TASK OBJECTIVE: Records follow. Select each line holding "STEP".

##### WORKING DATA #####

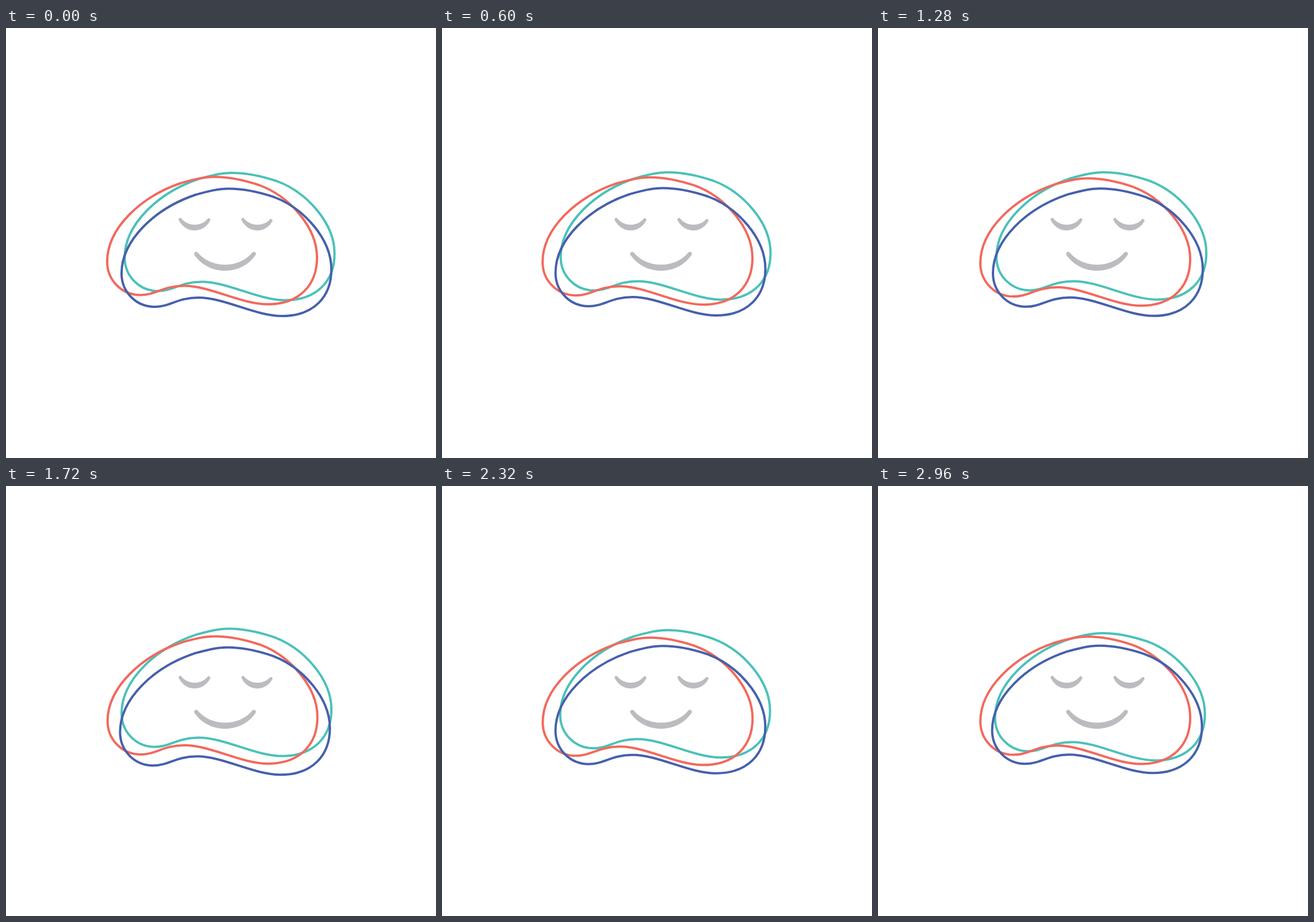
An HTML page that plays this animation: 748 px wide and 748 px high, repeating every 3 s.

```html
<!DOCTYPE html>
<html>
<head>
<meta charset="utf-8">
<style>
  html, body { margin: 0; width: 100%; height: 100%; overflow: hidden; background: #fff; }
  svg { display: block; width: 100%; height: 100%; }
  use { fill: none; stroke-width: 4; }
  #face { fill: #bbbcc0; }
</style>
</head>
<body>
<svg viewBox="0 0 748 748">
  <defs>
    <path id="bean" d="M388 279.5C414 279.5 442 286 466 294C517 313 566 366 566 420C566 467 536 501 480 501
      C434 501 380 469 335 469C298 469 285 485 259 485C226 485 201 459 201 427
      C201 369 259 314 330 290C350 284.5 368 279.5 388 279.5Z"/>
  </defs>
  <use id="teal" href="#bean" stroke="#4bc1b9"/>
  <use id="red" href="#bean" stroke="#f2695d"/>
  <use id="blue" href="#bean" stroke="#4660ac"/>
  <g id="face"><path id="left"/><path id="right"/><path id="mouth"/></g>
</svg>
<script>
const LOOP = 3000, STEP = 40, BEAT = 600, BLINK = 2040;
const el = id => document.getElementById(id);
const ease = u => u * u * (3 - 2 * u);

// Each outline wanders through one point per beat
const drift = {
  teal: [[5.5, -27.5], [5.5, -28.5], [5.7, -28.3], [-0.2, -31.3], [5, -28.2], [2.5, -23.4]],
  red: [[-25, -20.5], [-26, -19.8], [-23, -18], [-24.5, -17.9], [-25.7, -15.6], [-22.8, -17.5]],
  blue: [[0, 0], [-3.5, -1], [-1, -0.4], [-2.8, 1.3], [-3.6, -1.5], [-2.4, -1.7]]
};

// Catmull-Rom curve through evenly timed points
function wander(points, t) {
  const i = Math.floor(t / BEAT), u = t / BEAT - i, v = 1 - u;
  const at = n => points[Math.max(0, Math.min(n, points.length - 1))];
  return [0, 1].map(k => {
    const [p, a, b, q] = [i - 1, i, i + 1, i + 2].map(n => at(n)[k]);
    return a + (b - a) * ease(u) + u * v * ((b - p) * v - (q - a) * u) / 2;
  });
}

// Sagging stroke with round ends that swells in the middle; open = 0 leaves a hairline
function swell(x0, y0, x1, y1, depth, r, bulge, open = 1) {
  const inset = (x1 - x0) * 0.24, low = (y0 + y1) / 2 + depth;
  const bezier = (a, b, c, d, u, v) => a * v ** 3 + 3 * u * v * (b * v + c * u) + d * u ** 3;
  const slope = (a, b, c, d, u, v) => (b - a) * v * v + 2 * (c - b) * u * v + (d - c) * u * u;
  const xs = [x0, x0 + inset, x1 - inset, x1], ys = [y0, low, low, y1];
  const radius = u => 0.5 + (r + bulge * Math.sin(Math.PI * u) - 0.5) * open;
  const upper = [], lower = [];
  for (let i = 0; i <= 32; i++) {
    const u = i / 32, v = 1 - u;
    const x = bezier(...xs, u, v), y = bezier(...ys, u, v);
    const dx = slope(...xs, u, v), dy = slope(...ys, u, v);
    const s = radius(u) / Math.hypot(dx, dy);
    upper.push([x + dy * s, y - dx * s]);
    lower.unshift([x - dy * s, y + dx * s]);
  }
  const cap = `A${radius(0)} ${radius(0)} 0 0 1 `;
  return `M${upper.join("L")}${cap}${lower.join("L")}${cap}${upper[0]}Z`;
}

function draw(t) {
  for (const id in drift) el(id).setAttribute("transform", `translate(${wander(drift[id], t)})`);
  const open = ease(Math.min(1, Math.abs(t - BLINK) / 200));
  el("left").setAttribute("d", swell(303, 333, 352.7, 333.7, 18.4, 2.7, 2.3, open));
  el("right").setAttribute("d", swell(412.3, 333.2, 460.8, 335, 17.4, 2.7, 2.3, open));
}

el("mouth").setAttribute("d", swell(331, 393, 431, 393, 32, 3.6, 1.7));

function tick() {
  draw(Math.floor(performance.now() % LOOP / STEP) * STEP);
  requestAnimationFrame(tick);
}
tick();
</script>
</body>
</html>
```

#####

ANSWER TO THIS EXERCISE:
const LOOP = 3000, STEP = 40, BEAT = 600, BLINK = 2040;
  draw(Math.floor(performance.now() % LOOP / STEP) * STEP);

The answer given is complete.